Despite the lingering uncertainty caused by Brexit, the UK is inching closer to ratifying the Unified Patent Court (UPC) Agreement. In December, the draft legislation was heard in the House of Lords and, following that reading, the ratification process has moved quickly. On 8 February the Privy Council approved the final piece of domestic legislation which is required for the UPC to be adapted into UK law: the Protocol on Privileges and Immunities. There is still a degree of confusion over the UK’s ratification, however, as it is currently not known whether the government will now move to ratify the UPCA immediately following the approval process.

As with all current regulatory and legislative developments in the UK at the moment, there are myriad political factors to consider. Brexit casts a long shadow and, as such, it will continue to have an important impact on patent protection across the European bloc for the foreseeable future, even once the UK has left the EU. The question of how a non-EU jurisdiction will function as part of the new unitary and European patent enforcement system remains to be seen, particularly given the scale of change it presents.

Features of the UPC

The UPC and Unitary Patent system promise a single patent right, which will be enforceable in up to 25 participating EU Member States. The new system represents a considerable change to the status quo; indeed, it is the biggest change to patent law in Europe for 40 years. Member States will be subject to a single approach to patent registration and litigation.
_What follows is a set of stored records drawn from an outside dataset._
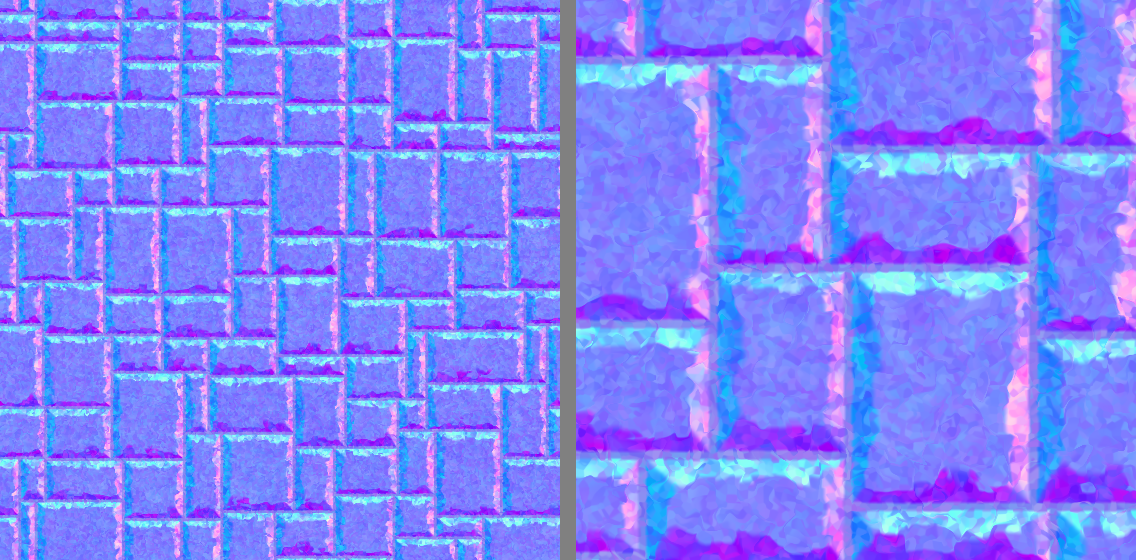
Left, the full canvas; right, a detail of the centre.
This texture map is drawn by a three.js fragment shader. Its source:

```glsl
// Tangent-space normal map of irregular interlocking ashlar stones with chipped bevels.
#define GRID 10.0          // stones across and up, even so that the layout wraps
#define JITTER 0.40        // shift of each joint, in cells
#define SEAM 0.026         // half width of the flat joint
#define BEVEL 0.115        // mean bevel width
#define RAGGED 0.55        // variation of the bevel width
#define HUMPS 0.16         // extra depth of breaks along the lower edge
#define GRAIN 0.11         // tilt of the fine surface grain
#define CHIP_TILT 0.20     // tilt of the facets inside bevels
#define SOFT 0.012         // edge smoothing
#define FLAT_RG vec2(0.49, 0.505)

varying vec2 vUv;

vec2 hash2(vec2 p) {
  vec3 q = fract(p.xyx * vec3(0.1031, 0.1030, 0.0973));
  q += dot(q, q.yzx + 33.33);
  return fract((q.xx + q.yz) * q.zy);
}

// Cellular noise: random tilt of the nearest facet, softly blended, in -1..1.
vec2 facets(vec2 p, float scale) {
  p *= scale;
  vec2 cell = floor(p), tilt = vec2(0.0);
  float total = 0.0;
  for (int j = -1; j <= 1; j++) {
    for (int i = -1; i <= 1; i++) {
      vec2 c = cell + vec2(float(i), float(j));
      vec2 id = mod(c, GRID * scale);
      vec2 away = c + hash2(id + 7.0) - p;
      float weight = exp(-11.0 * dot(away, away));
      tilt += weight * (2.0 * hash2(id + 151.0) - 1.0);
      total += weight;
    }
  }
  return tilt / max(total, 1e-6);
}

float jointShift(vec2 vertex) {
  return JITTER * (2.0 * hash2(mod(vertex, GRID) + 23.0).x - 1.0);
}

// Left, bottom, right, top of a stone. Joints run through grid vertices,
// horizontal at even vertices and vertical at odd ones.
vec4 stoneBounds(vec2 c) {
  float sw = jointShift(c), se = jointShift(c + vec2(1.0, 0.0));
  float nw = jointShift(c + vec2(0.0, 1.0)), ne = jointShift(c + 1.0);
  bool even = mod(c.x + c.y, 2.0) < 0.5;
  return vec4(c, c + 1.0) + (even ? vec4(nw, sw, se, ne) : vec4(sw, se, ne, nw));
}

void main() {
  vec2 p = vUv * GRID;

  // Find the stone that holds this point
  vec4 bounds = vec4(floor(p), floor(p) + 1.0);
  vec2 stone = floor(p);
  for (int j = -1; j <= 1; j++) {
    for (int i = -1; i <= 1; i++) {
      vec2 c = floor(p) + vec2(float(i), float(j));
      vec4 b = stoneBounds(c);
      if (all(greaterThanEqual(p, b.xy)) && all(lessThan(p, b.zw))) {
        bounds = b;
        stone = mod(c, GRID);
      }
    }
  }

  // Layers of stone roughness
  vec2 coarse = facets(p, 4.0);
  vec2 rough = facets(p + 0.06 * coarse, 10.0);
  vec2 fine = facets(p + 0.05 * rough.yx, 22.0);

  // Distance to left, right, bottom and top joints, and ragged bevel widths
  vec4 side = vec4(p.x - bounds.x, bounds.z - p.x, p.y - bounds.y, bounds.w - p.y);
  side -= SEAM * (1.0 + 0.3 * fine.x);
  vec4 wear = 0.6 * vec4(rough, rough.yx) + 0.5 * vec4(coarse.yx, coarse);
  vec4 width = BEVEL * vec4(1.1, 0.95, 0.75, 1.0) * max(1.0 + RAGGED * wear, 0.3);
  width.z += HUMPS * max(coarse.x + 0.3 * rough.y, 0.0) * 0.7;

  // Bevel slopes, blended where two sides meet
  vec4 reach = side / width;
  float nearest = min(min(reach.x, reach.y), min(reach.z, reach.w));
  vec4 share = exp(-14.0 * (reach - nearest));
  share /= dot(share, vec4(1.0));
  vec2 slope = share.x * vec2(-0.33, 0.07) + share.y * vec2(0.38, 0.09)
             + share.z * vec2(0.05, -0.36) + share.w * vec2(0.01, 0.38);
  slope *= 0.92 + 0.3 * rough.x + 0.2 * fine.y;
  slope += CHIP_TILT * (0.55 * rough + 0.6 * fine);

  // Worn face with a slight tilt of its own
  vec2 face = GRAIN * vec2(0.6, 1.0) * (0.2 * coarse + 0.4 * rough + 0.75 * fine);
  face += 0.025 * (hash2(stone + 61.0) - 0.5);

  // Join face, bevel and seam
  float bevel = 1.0 - smoothstep(0.8, 1.12, nearest);
  float gap = min(min(side.x, side.y), min(side.z, side.w));
  float inside = smoothstep(-SOFT, SOFT, gap);
  vec2 seam = vec2(0.04, 0.01) + 0.10 * fine;
  vec2 tilt = mix(seam, mix(face, slope, bevel), inside);
  float blue = 1.0 - 0.05 * (1.0 - inside) - 0.25 * max(length(tilt) - 0.38, 0.0);
  gl_FragColor = vec4(clamp(vec3(FLAT_RG + tilt, blue), 0.0, 1.0), 1.0);
}
```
As such, all businesses within those Member States must ensure they understand the changes and are prepared for implementation.

Apr-Jun 2018 issue

Richard Summerfield